The past week has brought some unwelcome rejections (are rejections ever welcome?) of two flash I wrote in the Kathy Fish Fast Flash class, so I was particularly happy to wake up to an acceptance of my segmented flash "Still Lives" from TINY MOLECULES this morning. "Still Lives" started when I saw the Edvard Munch exhibit at SFMOMA (several years ago?) as a possible chapbook idea: a series of ekphrastic flash on artists and models. I decided to get rid of a lot of accumulated research and distill it down to a flash about two artists (Munch, Picasso) and two writers (Poe, Browning).
Connor Harrison solicited me for TINY MOLECULES' new feature "Observations" after three of my Lunatics flash were published in their fiction section. "Observations" calls for "explorations of, and responses to, art [and] reading," among other things, and seemed like a good fit. Their examples are intriguing: Anne Carson's Plainwater, Gertrude Stein's Food, John Berger's and our faces, my heart, brief as photos." It was the only place I sent "Still Lives." Publication should always be this painless and easy.
I was pleased to see that TINY MOLECULES has a former contributor in the Wigleaf Top 50, and twelve former contributors on the Wigleaf longlist. A nice magazine!
I'm sort of thrown off my stride with the other two flash. One was rejected by someone I consider a (virtual) friend. I even blurbed her book. So I feel like it must be nowhere near as good as I thought, and I don't want to send it to another editor I consider a (virtual) friend, whose championing of "Nola" led to THE MISSING GIRL. Not sure where to send them. The literary world shrinks rather than expanding as I know more editors.
Of course I know from CRAFT that many of the flash we reject end up in very good magazines, and many factors go into a rejection. Doesn't lessen the blow, really.

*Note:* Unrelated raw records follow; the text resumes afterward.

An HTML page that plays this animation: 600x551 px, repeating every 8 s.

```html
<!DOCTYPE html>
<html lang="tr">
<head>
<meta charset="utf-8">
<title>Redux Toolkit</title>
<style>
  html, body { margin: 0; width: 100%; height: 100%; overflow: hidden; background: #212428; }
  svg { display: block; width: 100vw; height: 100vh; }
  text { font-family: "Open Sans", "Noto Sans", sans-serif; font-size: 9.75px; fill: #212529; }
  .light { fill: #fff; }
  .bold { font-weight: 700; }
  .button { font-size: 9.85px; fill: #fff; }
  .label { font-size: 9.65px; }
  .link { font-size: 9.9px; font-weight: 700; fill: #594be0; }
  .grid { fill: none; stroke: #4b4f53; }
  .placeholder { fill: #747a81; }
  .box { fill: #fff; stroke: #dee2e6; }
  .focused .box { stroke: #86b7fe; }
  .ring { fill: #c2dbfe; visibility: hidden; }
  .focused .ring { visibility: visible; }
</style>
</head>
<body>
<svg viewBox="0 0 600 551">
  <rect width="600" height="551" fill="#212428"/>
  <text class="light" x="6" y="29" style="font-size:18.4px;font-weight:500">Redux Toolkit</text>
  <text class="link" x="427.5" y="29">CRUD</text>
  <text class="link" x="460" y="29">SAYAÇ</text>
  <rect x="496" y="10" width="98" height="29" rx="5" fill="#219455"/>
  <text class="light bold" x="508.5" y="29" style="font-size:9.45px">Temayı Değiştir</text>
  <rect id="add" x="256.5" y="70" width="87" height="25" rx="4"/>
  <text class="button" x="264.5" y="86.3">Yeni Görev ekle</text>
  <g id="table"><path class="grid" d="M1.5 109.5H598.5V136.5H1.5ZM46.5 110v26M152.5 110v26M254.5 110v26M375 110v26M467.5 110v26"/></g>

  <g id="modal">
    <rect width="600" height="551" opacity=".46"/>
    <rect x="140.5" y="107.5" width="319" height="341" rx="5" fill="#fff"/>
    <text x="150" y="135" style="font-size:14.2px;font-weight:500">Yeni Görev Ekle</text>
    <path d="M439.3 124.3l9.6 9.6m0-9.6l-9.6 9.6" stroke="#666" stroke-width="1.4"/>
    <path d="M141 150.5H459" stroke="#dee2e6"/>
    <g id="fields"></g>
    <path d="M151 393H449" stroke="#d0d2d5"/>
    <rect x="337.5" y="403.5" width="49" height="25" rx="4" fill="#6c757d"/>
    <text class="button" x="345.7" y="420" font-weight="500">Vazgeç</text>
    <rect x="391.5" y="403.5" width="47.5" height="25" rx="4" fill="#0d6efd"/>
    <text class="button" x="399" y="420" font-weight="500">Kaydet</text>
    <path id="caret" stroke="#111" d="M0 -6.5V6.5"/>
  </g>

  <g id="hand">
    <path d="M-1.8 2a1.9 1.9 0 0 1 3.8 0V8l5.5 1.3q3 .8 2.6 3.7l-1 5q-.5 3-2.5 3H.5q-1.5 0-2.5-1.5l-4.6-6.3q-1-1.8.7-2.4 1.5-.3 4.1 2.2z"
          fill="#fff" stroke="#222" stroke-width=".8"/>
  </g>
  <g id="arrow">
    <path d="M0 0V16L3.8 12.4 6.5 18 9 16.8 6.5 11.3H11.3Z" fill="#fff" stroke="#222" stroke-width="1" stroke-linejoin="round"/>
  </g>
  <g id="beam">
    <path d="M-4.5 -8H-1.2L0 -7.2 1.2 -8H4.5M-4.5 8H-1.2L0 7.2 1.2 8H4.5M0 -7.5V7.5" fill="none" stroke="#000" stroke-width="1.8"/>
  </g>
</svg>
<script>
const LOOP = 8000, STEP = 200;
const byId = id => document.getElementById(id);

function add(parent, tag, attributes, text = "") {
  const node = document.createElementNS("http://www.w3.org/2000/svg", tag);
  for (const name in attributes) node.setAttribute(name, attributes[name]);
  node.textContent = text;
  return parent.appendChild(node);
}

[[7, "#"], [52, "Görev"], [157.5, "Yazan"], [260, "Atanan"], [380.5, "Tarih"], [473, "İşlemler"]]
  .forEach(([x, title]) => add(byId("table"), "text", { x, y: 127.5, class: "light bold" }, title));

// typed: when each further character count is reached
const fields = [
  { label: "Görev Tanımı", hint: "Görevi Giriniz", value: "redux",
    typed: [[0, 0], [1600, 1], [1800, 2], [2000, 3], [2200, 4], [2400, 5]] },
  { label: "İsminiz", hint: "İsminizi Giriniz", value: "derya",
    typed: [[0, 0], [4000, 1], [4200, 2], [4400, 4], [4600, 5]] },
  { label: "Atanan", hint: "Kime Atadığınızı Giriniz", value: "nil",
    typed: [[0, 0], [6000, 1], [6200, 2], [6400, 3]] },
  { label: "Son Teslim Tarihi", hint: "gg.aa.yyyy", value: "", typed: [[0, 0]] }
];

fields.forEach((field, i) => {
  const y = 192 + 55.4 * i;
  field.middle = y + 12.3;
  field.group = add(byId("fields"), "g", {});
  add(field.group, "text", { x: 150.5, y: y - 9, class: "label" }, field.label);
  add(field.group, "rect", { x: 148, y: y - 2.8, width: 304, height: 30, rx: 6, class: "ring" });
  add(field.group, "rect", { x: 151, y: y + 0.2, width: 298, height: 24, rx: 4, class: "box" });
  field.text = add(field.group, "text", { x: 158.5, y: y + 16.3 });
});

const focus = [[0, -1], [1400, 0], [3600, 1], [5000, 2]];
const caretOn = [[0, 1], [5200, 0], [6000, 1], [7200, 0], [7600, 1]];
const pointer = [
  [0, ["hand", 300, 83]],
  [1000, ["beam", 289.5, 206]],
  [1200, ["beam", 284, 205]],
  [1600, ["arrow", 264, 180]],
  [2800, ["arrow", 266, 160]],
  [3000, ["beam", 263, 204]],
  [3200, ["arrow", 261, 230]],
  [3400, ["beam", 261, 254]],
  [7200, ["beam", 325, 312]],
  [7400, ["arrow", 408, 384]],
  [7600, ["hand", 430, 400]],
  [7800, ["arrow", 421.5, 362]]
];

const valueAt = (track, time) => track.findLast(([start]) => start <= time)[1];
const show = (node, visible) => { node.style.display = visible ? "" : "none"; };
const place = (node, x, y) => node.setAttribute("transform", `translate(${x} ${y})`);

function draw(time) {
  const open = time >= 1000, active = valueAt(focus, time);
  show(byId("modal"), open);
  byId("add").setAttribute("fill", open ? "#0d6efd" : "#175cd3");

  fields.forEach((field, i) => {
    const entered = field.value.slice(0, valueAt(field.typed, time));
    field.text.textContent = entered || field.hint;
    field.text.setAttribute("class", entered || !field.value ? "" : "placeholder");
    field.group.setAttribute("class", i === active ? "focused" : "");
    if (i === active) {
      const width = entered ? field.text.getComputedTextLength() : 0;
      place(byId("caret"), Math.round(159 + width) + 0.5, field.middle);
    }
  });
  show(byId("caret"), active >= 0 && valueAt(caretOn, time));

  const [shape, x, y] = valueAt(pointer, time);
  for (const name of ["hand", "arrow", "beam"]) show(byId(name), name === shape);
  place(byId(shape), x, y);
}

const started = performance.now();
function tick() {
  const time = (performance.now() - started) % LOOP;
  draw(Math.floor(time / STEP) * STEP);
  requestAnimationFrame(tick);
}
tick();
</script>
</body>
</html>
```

And I miscalculated by sending my lyric essay on rereading Italo Calvino to a place that doesn't accept simultaneous submissions. They just wrote to me that they won't make a decision until July (I sent it in mid-April, and never imagined it would take this long). In the meantime I discovered several good magazines that are specifically looking for lyric essays. Oh well. I have more than one. We'll be talking about my lyric essay on Joseph Cornell in my writing group tomorrow night. I'm thinking about expanding a short philosophical riff that just got two rejections into a short lyric essay as well.